> Your goal:
Read through the listing below, and copy every line where the string "height" appears.

━━━ Information provided ━━━

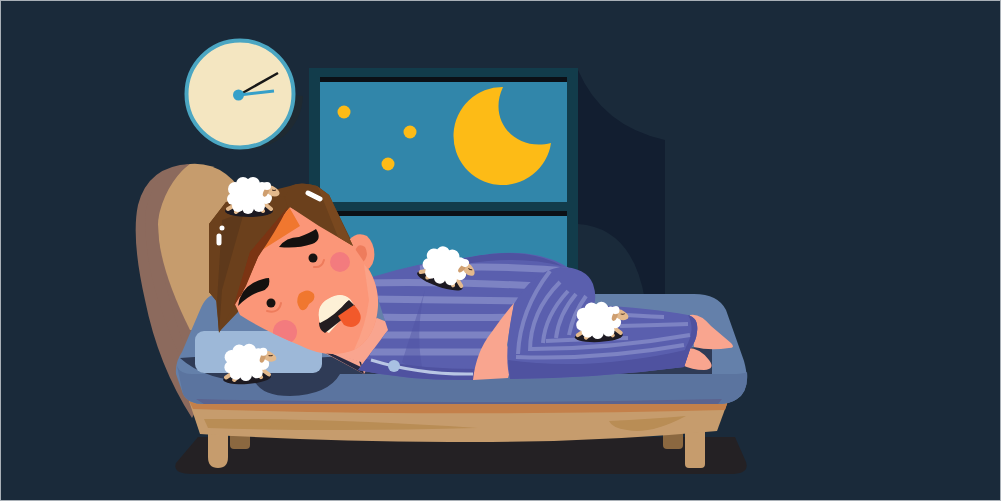
<!DOCTYPE html>
<html lang="en">
<head>
<meta charset="utf-8">
<title>Sleepless night, counting sheep</title>
<style>
:root{
  --night:#1a2a3a; --night-deep:#121e30; --frame:#123c4b; --glass:#3186aa; --ink:#0b1016;
  --moon:#fdbb16; --cream:#f4e6c1; --clock-rim:#4ba6c2;
  --wood:#c69c6d; --wood-dark:#8c6a5d; --wood-line:#c4804a; --wood-shade:#b98d55; --leg-back:#8b6840;
  --mattress:#6480aa; --mattress-side:#5b749f; --bed-shade:#2f3b56; --pillow:#9db8d8; --floor:#242124;
  --pyjama:#5a5fae; --pyjama-dark:#4f52a0; --stripe:#7d83c3;
  --skin:#fb9678; --skin-light:#f9a58f; --skin-dark:#ee7c5c; --blush:#f37b7e; --orange:#f0772f; --tongue:#f2592a;
  --hair:#6b401c; --hair-mid:#7b3413; --hair-dark:#55331a;
  --wool:#fff; --sheep-skin:#e3b98c;
}
html,body{margin:0;padding:0;overflow:hidden;background:var(--night)}
svg{display:block;width:1001px;height:501px}
</style>
</head>
<body>
<svg viewBox="0 0 1001 501" role="img" aria-label="Tired man lying awake in bed at night while sheep walk over him">
  <defs>
    <g id="sheep">
      <ellipse cx="-1" cy="16" rx="24" ry="6" fill="#1d1a22"/>
      <g fill="none" stroke="var(--sheep-skin)" stroke-width="4" stroke-linecap="round">
        <path d="M-15 10l-7 4M-9 13l-5 4M10 11l3 5M15 9l6 5"/>
      </g>
      <g fill="var(--wool)">
        <ellipse cx="-1" cy="1" rx="18" ry="13"/>
        <circle cx="-15" cy="-6" r="7"/><circle cx="-7" cy="-11" r="7"/><circle cx="3" cy="-11" r="7"/>
        <circle cx="12" cy="-6" r="7"/><circle cx="16" cy="3" r="6"/><circle cx="-17" cy="4" r="6"/>
        <circle cx="-12" cy="11" r="6"/><circle cx="-2" cy="13" r="6"/><circle cx="9" cy="11" r="6"/>
      </g>
      <path d="M15-8Q20-12 26-7Q31-3 29 0Q25 3 20 0Q15-3 15-8Z" fill="var(--sheep-skin)"/>
      <ellipse cx="16" cy="-3" rx="2.5" ry="5" fill="#cf9f70" transform="rotate(25 16 -3)"/>
      <circle cx="17" cy="-9" r="4" fill="var(--wool)"/>
      <path d="M22-5q2 1 4 0" fill="none" stroke="#40291c"/>
    </g>
    <clipPath id="torso-clip">
      <path d="M372 277Q420 262 470 257Q535 244 572 270L590 300L514 304L474 380Q410 381 358 370L388 330Q378 300 372 277Z"/>
    </clipPath>
    <clipPath id="face-clip">
      <path d="M290 207L345 235Q356 250 364 262Q379 282 378 306Q376 338 354 350Q328 360 299 345Q263 330 240 315L233 300L256 250Z"/>
    </clipPath>
  </defs>

  <rect id="wall" width="1001" height="501" fill="var(--night)"/>

  <g id="window">
    <path d="M578 70Q602 126 665 140V300H578Z" fill="var(--night-deep)"/>
    <path d="M578 224Q633 228 645 300H578Z" fill="var(--night)"/>
    <rect x="309" y="68" width="269" height="222" fill="var(--frame)"/>
    <rect x="320" y="77" width="247" height="125" fill="var(--glass)"/>
    <rect x="320" y="211" width="247" height="79" fill="var(--glass)"/>
    <rect x="320" y="77" width="247" height="5" fill="var(--ink)"/>
    <rect x="320" y="211" width="247" height="5" fill="var(--ink)"/>
    <g fill="var(--moon)">
      <circle cx="344" cy="112" r="6.5"/><circle cx="410" cy="132" r="6.5"/><circle cx="388" cy="164" r="6.5"/>
      <path d="M503 87A49 49 0 1 0 551 143C516 152 487 121 503 87Z"/>
    </g>
  </g>

  <g id="clock">
    <path d="M208 140Q250 162 284 136Q302 120 303 96L290 94L262 142Z" fill="#1f2a32"/>
    <circle cx="240" cy="94" r="53.5" fill="var(--cream)" stroke="var(--clock-rim)" stroke-width="4"/>
    <path d="M239 95L278 73" stroke="#171717" stroke-width="2.5"/>
    <path d="M239 95L274 91" stroke="#36a0c9" stroke-width="3"/>
    <circle cx="238.500" cy="95" r="5.500" fill="#36a0c9"/>
  </g>

  <g id="bed">
    <path d="M198 437H735L746 462Q750 474 730 474H192Q172 474 176 463Z" fill="var(--floor)"/>
    <path d="M190 164Q148 166 138 205Q131 238 145 300Q158 365 192 418L235 340L232 190Z" fill="var(--wood-dark)"/>
    <path d="M190 164Q228 161 250 205L262 330H190Q150 250 160 205Q167 180 190 164Z" fill="var(--wood)"/>
    <path d="M189 164Q164 186 158 220Q157 270 184 345L178 352Q141 270 146 210Q154 170 189 164Z" fill="var(--wood-dark)"/>
    <g fill="var(--leg-back)">
      <rect x="230" y="430" width="20" height="19" rx="4"/><rect x="663" y="430" width="20" height="19" rx="4"/>
    </g>
    <path d="M208 425H228V457Q228 468 218 468Q208 468 208 457Z" fill="var(--wood)"/>
    <path d="M685 425H705V464Q705 468 701 468H689Q685 468 685 464Z" fill="var(--wood)"/>
    <path d="M189 401H728L717 431Q590 443 450 442Q310 441 200 434Z" fill="var(--wood)"/>
    <path d="M189 401H728L725 410Q450 417 193 409Z" fill="var(--wood-line)"/>
    <path d="M204 419Q330 418 478 428Q340 432 208 428Z" fill="var(--wood-shade)"/>
    <path d="M609 421Q650 419 686 416Q650 435 627 430Q612 428 609 421Z" fill="var(--wood-shade)"/>
    <path d="M216 294H694Q718 294 726 310L744 361Q752 390 737 399Q730 404 718 404H204Q188 404 183 394L176 374Q175 362 182 352L200 310Q206 295 216 294Z" fill="var(--mattress)"/>
    <path d="M177 366Q180 374 192 374H730Q744 374 747 372Q749 390 737 399Q730 404 718 404H204Q188 404 183 394Z" fill="var(--mattress-side)"/>
    <path d="M196 399Q460 405 722 399L718 404H204Z" fill="#5b638f"/>
    <path d="M180 358Q220 354 310 358L382 354L500 362L712 346V374H340Q328 395 290 396Q263 396 255 382Q205 381 180 358Z" fill="var(--bed-shade)"/>
    <rect x="195" y="331" width="127" height="42" rx="9" fill="var(--pillow)"/>
  </g>

  <g id="body">
    <path id="neck" d="M377 318L392 324L364 374L321 351Z" fill="var(--skin-light)"/>
    <path d="M322 351L361 362L364 374Z" fill="#292a42"/>
    <path d="M327 351L359 361L361 367Z" fill="var(--skin-light)"/>
    <path id="torso" d="M372 277Q420 262 470 257Q535 244 572 270L590 300L514 304L474 380Q410 381 358 370L388 330Q378 300 372 277Z" fill="var(--pyjama)"/>
    <g clip-path="url(#torso-clip)">
      <g fill="none" stroke="var(--stripe)" stroke-width="7">
        <path d="M360 283Q440 281 540 286M365 299Q440 300 525 301M370 317Q430 318 530 317M380 335H500M370 352H490"/>
        <path d="M420 269Q500 264 580 272"/>
      </g>
      <path d="M465 258Q525 245 562 266Q520 255 465 264Z" fill="var(--pyjama-dark)"/>
      <path d="M425 290Q412 330 402 362L424 376Q414 335 425 290Z" fill="var(--pyjama-dark)" opacity=".4"/>
      <path d="M366 359Q420 369 482 369V382H350Z" fill="var(--pyjama-dark)"/>
      <path d="M371 360Q420 375 473 374" fill="none" stroke="#b9c6e4" stroke-width="3"/>
    </g>
    <circle cx="394" cy="366" r="6" fill="#a9c1e2"/>
    <path id="arm" d="M514 303Q503 316 491 333Q476 352 473 380L508 378Q514 360 507 345Z" fill="var(--skin-light)"/>
    <g id="feet" fill="var(--skin-light)">
      <path d="M690 315Q700 313 711 326L731 343Q736 348 729 348Q710 351 694 347Z"/>
      <path d="M688 348Q700 348 709 360Q716 369 704 370Q692 370 682 365Z"/>
    </g>
    <path id="legs" d="M514 304Q532 272 560 267Q586 267 593 284Q597 296 594 305Q650 308 688 315Q699 318 697 332Q696 342 690 349L684 367Q600 378 510 379Q503 355 514 304Z" fill="var(--pyjama)"/>
    <path d="M508 360Q590 372 690 349L684 367Q600 378 510 379Z" fill="var(--pyjama-dark)"/>
    <path d="M688 315Q699 318 697 332Q696 342 690 349L684 367L679 367L686 347Q696 329 688 315Z" fill="var(--pyjama-dark)"/>
    <g fill="none" stroke="var(--stripe)" stroke-width="4">
      <path d="M518 354Q520 310 550 271M530 351Q530 312 560 282M543 343Q545 316 568 291M556 338Q559 314 576 294M569 335Q573 314 586 296"/>
      <path d="M516 357Q600 360 684 345M532 349Q610 349 690 335M546 341Q590 339 628 338M620 326Q660 325 688 324M612 314Q640 316 664 317"/>
    </g>
  </g>

  <g id="head">
    <path id="hair-back" d="M209 224L226 202L290 186Q300 181 317 186L329 195L353 244L345 250L290 215L258 262L238 312L219 332L216 300L209 292Z" fill="var(--hair)"/>
    <path d="M209 226L222 222L219 300L209 292Z" fill="var(--hair-dark)"/>
    <g id="ear">
      <path d="M349 240Q357 231 367 236Q376 245 374 259Q372 270 362 271Z" fill="var(--skin)"/>
      <path d="M355 251Q358 242 365 247Q370 256 362 263" fill="var(--skin-dark)"/>
    </g>
    <path d="M290 207L345 235Q356 250 364 262Q379 282 378 306Q376 338 354 350Q328 360 299 345Q263 330 240 315L233 300L256 250Z" fill="var(--skin)"/>
    <g id="face" clip-path="url(#face-clip)">
      <path d="M289 207L247 268L262 250L300 226L292 212Z" fill="var(--orange)"/>
      <circle cx="340" cy="262" r="10" fill="var(--blush)"/>
      <circle cx="285" cy="332" r="12" fill="var(--blush)"/>
      <path d="M364 264Q379 282 378 306Q376 338 354 350Q366 325 369 300Z" fill="#fba78d" opacity=".7"/>
      <g fill="none" stroke="var(--skin-dark)" stroke-width="2" stroke-linecap="round">
        <path d="M314 267Q322 268 324 260M267 311Q279 314 281 303"/>
      </g>
      <circle cx="313" cy="258" r="4.500" fill="#171311"/>
      <circle cx="271" cy="303" r="4.500" fill="#171311"/>
      <path d="M299 294Q308 287 314 294Q316 300 309 304Q305 313 300 309Q295 302 299 294Z" fill="var(--orange)"/>
      <g id="mouth">
        <path d="M319 318Q317 305 328 299Q341 291 350 299L354 305L329 333Q320 330 319 318Z" fill="#fff2d9"/>
        <path d="M319 323L349 300L355 306L344 318L325 333Q319 330 319 323Z" fill="#241d20"/>
        <path d="M319 317Q318 304 329 299Q341 292 349 299Q335 316 320 323Z" fill="#fdf0d6"/>
        <path d="M338 316L354 305Q364 315 359 323Q353 330 344 325Z" fill="var(--tongue)"/>
      </g>
    </g>
    <g id="eyebrows" fill="#14110f">
      <path d="M279 247Q286 237 299 237Q310 233 316 229Q323 240 312 244Q297 249 279 247Z"/>
      <path d="M238 306Q240 290 253 283Q263 278 269 278Q271 288 262 291Q250 294 238 306Z"/>
    </g>
    <g id="fringe">
      <path d="M290 187Q300 181 317 186L329 195L353 246L319 226L290 207L276 218Z" fill="var(--hair)"/>
      <path d="M318 187L329 195L353 246L338 237Z" fill="#79481f"/>
      <path d="M288 207L250 252L233 300L241 296L258 257Q272 232 288 207Z" fill="var(--hair-mid)"/>
      <path d="M209 224L226 202L284 196L288 207L250 252L236 302L219 333L217 302L209 292Z" fill="var(--hair)"/>
      <path d="M222 220L244 212L222 290L219 333L217 302Z" fill="var(--hair-dark)" opacity=".55"/>
      <path d="M288 207L250 252L233 308L246 286L258 257Q275 233 288 207Z" fill="var(--hair-mid)"/>
      <g stroke="#fff" stroke-width="5" stroke-linecap="round">
        <path d="M308 193L320 199M219 236V243M222 228V228"/>
      </g>
    </g>
  </g>

  <g id="flock">
    <use href="#sheep" transform="translate(250 195)"/>
    <use href="#sheep" transform="translate(446 266) rotate(19)"/>
    <use href="#sheep" transform="translate(599 320) rotate(-3)"/>
    <use href="#sheep" transform="translate(247 362) rotate(-4)"/>
  </g>

  <rect id="edge" x=".5" y=".5" width="1000" height="500" fill="none" stroke="#a9b0b7"/>
</svg>
</body>
</html>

━━━

> Response to this exercise:
svg{display:block;width:1001px;height:501px}
  <rect id="wall" width="1001" height="501" fill="var(--night)"/>
    <rect x="309" y="68" width="269" height="222" fill="var(--frame)"/>
    <rect x="320" y="77" width="247" height="125" fill="var(--glass)"/>
    <rect x="320" y="211" width="247" height="79" fill="var(--glass)"/>
    <rect x="320" y="77" width="247" height="5" fill="var(--ink)"/>
    <rect x="320" y="211" width="247" height="5" fill="var(--ink)"/>
      <rect x="230" y="430" width="20" height="19" rx="4"/><rect x="663" y="430" width="20" height="19" rx="4"/>
    <rect x="195" y="331" width="127" height="42" rx="9" fill="var(--pillow)"/>
  <rect id="edge" x=".5" y=".5" width="1000" height="500" fill="none" stroke="#a9b0b7"/>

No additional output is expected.